### What you will do
Using the data that follows, return exactly the lines from the one that contains "338C270 328 278" through the one that contains "386L157 389Q152 389", ends included.

**** Stored data

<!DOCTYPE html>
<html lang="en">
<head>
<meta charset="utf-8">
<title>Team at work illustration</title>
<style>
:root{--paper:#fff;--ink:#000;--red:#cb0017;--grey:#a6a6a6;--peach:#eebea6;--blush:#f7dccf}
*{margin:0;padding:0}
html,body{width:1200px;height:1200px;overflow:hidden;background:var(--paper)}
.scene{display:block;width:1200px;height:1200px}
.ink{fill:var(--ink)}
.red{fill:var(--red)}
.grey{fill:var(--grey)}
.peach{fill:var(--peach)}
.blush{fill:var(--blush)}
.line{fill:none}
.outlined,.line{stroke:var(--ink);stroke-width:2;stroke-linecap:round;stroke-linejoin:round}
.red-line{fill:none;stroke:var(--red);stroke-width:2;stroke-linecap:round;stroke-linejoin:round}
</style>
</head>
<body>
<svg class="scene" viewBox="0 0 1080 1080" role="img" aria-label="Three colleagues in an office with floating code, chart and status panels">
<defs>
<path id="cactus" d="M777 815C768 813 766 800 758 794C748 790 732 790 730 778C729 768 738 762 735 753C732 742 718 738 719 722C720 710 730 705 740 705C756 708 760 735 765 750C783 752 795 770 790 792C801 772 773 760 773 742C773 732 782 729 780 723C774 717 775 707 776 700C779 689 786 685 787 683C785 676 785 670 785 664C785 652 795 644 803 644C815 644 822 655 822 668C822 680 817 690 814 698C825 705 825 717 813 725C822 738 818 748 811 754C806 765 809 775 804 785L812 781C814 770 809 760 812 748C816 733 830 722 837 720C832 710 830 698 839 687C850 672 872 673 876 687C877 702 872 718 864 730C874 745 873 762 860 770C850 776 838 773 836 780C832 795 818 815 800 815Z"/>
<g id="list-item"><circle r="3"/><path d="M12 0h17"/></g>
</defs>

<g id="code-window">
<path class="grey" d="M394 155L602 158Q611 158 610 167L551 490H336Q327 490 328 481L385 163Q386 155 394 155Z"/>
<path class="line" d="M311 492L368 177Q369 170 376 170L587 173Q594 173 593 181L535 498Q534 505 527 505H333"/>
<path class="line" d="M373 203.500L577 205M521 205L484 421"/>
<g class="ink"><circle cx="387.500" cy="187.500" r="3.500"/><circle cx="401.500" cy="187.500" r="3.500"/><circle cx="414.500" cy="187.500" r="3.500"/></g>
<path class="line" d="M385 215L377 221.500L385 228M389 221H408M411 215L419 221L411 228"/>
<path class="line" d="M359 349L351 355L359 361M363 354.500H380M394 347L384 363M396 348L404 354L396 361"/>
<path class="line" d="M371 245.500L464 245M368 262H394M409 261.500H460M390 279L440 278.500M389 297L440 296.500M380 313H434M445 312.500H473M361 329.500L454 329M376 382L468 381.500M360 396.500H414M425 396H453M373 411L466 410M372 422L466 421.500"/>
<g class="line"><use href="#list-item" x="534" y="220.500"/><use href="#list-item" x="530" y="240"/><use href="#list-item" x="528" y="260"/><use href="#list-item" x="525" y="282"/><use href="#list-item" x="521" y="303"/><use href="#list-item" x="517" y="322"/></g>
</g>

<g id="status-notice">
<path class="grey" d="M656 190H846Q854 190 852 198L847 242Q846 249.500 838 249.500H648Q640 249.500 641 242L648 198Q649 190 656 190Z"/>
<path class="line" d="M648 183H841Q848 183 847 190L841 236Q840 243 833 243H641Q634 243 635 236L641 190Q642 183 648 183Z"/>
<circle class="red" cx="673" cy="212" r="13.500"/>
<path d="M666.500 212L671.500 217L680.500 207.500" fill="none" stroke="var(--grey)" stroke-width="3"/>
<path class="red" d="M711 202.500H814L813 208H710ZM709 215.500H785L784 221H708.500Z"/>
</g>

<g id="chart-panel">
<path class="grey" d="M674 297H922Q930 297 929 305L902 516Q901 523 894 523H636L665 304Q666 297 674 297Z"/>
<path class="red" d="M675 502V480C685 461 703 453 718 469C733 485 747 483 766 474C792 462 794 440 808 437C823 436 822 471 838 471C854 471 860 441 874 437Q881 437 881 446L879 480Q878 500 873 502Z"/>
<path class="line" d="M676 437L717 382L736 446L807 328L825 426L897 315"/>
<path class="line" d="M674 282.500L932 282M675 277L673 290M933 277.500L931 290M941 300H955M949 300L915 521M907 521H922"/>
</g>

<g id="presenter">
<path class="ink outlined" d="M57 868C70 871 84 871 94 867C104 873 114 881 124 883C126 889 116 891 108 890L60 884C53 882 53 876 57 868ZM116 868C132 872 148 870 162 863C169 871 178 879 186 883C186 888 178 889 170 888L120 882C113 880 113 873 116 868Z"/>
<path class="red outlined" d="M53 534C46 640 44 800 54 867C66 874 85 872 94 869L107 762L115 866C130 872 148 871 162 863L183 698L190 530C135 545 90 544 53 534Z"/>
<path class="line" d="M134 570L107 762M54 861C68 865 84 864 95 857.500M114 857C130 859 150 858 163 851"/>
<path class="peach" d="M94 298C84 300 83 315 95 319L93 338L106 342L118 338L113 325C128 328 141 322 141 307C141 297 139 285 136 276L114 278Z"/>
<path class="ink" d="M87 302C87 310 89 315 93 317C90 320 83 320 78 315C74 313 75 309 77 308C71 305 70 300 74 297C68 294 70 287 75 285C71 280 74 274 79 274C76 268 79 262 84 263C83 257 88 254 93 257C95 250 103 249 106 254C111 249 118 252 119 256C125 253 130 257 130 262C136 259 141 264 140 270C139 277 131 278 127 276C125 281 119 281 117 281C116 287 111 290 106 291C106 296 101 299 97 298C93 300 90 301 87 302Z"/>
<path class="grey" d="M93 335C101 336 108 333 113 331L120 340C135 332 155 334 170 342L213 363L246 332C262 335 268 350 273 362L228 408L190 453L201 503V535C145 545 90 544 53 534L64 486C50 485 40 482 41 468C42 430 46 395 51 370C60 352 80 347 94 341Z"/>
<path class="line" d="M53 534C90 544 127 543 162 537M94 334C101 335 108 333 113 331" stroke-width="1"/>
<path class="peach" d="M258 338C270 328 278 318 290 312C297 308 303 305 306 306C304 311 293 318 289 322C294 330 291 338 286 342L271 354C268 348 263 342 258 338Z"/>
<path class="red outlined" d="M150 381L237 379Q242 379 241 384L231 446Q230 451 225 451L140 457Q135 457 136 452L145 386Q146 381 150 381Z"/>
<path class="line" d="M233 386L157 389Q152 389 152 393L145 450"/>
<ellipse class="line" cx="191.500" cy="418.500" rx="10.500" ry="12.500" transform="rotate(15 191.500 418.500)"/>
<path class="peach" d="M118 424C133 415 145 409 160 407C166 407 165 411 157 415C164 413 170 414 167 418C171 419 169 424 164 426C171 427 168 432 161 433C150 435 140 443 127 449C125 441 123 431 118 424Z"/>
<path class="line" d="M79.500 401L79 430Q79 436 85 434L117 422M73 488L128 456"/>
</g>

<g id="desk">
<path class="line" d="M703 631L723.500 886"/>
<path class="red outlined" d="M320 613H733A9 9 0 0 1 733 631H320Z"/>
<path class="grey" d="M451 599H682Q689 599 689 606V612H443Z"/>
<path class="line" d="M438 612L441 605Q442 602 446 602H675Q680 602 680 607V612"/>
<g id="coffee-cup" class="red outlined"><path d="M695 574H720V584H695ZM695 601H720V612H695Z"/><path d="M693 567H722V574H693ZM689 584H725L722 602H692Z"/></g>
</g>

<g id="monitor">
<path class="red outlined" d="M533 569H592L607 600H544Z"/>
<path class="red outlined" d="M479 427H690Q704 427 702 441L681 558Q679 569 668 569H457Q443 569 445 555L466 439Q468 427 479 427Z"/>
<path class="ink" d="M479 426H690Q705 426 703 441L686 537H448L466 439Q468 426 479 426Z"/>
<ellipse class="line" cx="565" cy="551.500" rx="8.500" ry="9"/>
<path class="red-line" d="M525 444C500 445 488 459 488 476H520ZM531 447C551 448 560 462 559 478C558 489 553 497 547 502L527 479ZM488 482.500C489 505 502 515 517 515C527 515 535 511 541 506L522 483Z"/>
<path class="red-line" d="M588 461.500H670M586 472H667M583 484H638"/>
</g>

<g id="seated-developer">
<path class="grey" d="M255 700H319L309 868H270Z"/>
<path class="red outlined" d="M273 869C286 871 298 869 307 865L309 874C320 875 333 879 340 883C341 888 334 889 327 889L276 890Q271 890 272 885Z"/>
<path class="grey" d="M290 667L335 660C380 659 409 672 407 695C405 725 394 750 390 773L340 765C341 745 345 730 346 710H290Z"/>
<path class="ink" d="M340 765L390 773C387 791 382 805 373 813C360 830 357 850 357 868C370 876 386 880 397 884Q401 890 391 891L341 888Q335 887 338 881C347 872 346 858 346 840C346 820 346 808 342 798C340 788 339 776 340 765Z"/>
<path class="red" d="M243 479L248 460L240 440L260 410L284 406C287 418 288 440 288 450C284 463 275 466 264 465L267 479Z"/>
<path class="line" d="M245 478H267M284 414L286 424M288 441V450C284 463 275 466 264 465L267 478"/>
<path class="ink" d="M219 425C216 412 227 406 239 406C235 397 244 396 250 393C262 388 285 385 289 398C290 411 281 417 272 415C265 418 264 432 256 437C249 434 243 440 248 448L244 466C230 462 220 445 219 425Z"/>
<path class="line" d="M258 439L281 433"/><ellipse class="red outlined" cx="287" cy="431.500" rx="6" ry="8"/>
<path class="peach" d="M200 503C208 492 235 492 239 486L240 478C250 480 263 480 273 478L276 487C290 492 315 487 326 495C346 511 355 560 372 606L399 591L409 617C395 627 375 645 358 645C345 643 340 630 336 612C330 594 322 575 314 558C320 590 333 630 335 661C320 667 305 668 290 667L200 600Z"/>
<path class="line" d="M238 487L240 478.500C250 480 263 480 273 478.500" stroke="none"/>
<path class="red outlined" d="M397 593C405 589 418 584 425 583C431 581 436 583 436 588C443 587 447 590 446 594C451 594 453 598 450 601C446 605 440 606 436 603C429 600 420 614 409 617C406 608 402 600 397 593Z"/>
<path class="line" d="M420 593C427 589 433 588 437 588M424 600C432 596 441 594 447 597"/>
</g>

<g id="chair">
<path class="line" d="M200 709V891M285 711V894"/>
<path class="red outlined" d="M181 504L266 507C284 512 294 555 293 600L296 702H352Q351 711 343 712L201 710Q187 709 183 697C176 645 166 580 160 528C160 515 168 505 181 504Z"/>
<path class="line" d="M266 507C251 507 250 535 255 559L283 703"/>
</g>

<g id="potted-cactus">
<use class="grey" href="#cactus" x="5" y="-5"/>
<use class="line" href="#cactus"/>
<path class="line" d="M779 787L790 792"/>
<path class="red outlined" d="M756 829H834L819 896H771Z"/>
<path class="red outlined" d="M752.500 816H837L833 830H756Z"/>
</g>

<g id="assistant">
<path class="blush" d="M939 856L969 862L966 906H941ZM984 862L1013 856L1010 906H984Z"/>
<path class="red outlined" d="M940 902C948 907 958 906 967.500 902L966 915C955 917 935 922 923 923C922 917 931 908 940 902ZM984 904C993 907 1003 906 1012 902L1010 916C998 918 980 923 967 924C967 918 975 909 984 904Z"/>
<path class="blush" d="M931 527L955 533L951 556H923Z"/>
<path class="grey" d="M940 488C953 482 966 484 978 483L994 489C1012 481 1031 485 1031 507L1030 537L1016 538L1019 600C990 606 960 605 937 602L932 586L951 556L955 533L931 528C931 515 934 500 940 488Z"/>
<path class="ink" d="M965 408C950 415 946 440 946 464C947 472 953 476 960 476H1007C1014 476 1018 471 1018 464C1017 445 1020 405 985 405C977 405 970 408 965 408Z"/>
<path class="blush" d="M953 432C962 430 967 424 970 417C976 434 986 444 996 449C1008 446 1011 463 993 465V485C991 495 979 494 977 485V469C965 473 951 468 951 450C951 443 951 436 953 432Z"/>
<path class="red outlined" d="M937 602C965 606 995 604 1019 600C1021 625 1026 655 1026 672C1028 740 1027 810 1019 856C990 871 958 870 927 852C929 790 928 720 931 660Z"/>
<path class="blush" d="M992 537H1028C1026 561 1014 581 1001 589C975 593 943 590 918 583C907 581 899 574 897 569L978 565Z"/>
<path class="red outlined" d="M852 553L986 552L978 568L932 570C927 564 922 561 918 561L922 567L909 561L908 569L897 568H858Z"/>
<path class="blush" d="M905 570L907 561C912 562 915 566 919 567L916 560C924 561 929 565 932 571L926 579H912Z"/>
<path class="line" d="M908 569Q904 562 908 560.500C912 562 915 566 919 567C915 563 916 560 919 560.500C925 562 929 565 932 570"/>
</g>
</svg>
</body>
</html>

********

### Result
<path class="peach" d="M258 338C270 328 278 318 290 312C297 308 303 305 306 306C304 311 293 318 289 322C294 330 291 338 286 342L271 354C268 348 263 342 258 338Z"/>
<path class="red outlined" d="M150 381L237 379Q242 379 241 384L231 446Q230 451 225 451L140 457Q135 457 136 452L145 386Q146 381 150 381Z"/>
<path class="line" d="M233 386L157 389Q152 389 152 393L145 450"/>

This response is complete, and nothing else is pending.